- **Source records**:
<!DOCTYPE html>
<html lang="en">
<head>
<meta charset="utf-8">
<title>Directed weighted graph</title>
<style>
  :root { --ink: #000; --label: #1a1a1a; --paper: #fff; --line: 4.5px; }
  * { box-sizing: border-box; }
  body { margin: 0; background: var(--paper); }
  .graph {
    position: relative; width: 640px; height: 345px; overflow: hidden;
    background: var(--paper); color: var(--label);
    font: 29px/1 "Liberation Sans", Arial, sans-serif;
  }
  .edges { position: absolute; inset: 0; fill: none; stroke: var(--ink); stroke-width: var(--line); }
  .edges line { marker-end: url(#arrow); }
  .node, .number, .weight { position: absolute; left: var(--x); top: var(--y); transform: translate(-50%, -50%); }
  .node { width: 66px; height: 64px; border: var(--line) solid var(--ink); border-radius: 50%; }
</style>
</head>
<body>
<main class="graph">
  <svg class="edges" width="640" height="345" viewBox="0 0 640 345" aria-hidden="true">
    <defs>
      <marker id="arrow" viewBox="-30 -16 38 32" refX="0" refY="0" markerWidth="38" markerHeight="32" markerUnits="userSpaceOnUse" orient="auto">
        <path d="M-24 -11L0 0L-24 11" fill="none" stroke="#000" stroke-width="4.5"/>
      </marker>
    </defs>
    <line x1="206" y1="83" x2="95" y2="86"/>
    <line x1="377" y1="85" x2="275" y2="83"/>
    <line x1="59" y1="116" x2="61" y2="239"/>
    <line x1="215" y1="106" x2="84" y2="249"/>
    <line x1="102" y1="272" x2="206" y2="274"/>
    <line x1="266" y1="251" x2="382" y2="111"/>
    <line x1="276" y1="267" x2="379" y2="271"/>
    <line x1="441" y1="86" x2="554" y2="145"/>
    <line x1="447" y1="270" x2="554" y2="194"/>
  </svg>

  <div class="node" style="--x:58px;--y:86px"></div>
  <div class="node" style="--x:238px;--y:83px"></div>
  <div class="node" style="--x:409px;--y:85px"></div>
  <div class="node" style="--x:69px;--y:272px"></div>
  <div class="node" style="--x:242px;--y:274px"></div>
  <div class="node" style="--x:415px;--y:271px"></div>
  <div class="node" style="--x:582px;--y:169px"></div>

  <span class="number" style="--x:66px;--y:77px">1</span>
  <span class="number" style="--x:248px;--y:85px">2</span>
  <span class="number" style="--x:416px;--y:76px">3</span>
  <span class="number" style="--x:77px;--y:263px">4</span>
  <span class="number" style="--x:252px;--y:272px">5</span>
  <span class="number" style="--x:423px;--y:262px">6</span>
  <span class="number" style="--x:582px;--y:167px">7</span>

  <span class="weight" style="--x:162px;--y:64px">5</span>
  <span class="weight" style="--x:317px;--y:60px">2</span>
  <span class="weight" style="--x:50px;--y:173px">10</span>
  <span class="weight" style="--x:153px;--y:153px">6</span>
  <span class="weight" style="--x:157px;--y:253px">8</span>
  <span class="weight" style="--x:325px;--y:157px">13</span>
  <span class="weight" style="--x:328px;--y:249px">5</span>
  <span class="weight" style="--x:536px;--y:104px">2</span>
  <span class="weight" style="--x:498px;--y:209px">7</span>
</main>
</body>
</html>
...
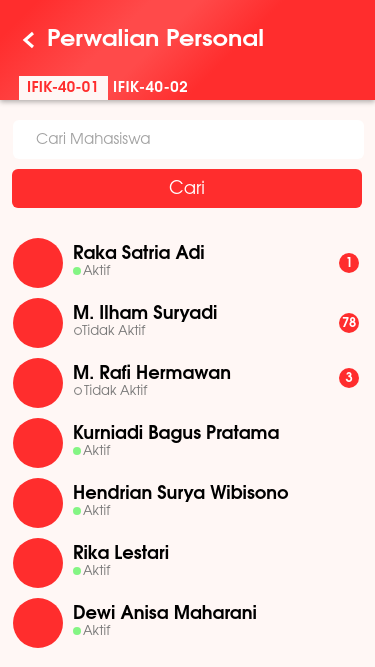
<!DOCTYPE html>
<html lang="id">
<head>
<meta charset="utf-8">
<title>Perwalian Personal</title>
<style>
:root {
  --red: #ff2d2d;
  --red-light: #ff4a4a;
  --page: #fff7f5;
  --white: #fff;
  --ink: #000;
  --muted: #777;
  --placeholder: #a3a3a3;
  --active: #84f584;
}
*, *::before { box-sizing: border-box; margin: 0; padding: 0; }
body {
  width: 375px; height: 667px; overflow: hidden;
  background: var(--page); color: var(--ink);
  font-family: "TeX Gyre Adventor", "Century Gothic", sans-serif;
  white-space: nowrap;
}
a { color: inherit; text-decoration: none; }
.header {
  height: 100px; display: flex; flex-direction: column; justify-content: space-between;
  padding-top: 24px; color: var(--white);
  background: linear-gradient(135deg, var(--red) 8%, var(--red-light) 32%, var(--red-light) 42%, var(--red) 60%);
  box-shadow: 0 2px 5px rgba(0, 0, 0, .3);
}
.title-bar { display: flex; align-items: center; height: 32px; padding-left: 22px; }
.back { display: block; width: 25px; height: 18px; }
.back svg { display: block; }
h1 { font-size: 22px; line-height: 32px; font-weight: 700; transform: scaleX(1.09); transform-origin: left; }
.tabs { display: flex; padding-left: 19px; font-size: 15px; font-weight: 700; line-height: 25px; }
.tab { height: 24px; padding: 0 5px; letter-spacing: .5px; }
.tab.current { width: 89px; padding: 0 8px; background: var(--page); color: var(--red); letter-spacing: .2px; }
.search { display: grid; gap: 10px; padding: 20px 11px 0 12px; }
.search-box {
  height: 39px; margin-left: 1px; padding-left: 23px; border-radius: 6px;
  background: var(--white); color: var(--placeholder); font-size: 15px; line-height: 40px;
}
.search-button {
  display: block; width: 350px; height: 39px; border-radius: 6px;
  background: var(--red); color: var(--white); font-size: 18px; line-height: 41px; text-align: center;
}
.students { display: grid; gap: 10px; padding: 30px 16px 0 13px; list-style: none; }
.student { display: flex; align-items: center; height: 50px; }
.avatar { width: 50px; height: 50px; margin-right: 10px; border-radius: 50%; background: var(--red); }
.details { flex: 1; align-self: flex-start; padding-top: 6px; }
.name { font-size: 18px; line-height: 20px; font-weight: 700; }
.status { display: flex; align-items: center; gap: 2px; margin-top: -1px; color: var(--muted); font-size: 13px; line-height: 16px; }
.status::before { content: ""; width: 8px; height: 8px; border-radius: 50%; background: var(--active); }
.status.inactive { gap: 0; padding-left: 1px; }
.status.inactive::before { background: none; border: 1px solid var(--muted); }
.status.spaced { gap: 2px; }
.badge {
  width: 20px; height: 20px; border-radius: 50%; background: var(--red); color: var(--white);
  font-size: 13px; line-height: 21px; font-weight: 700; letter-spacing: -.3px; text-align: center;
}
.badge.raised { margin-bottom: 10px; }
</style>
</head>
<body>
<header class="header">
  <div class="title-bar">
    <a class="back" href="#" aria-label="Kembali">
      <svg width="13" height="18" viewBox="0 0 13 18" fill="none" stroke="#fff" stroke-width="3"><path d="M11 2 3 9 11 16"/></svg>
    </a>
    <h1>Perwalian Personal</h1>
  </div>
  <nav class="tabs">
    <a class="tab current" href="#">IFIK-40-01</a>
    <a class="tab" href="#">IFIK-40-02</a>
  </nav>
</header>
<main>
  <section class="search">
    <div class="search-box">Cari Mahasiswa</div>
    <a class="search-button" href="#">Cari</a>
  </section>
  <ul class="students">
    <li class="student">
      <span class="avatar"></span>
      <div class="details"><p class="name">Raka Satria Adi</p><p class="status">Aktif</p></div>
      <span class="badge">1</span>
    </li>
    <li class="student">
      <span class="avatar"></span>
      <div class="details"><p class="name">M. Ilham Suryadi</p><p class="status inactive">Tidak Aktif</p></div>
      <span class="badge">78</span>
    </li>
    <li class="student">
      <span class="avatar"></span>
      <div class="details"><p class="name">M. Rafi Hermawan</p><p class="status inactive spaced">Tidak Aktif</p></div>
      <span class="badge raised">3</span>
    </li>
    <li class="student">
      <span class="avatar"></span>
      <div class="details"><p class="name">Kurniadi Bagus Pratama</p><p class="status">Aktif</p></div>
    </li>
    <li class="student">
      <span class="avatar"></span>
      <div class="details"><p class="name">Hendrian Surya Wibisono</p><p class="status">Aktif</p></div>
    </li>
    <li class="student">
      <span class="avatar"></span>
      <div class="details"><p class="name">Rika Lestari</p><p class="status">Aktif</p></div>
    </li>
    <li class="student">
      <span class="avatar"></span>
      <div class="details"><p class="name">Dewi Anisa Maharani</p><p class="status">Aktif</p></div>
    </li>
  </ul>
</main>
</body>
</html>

- **Exercise instructions**:
State only how many lines in the material include "white".

- **Exercise solution**:
6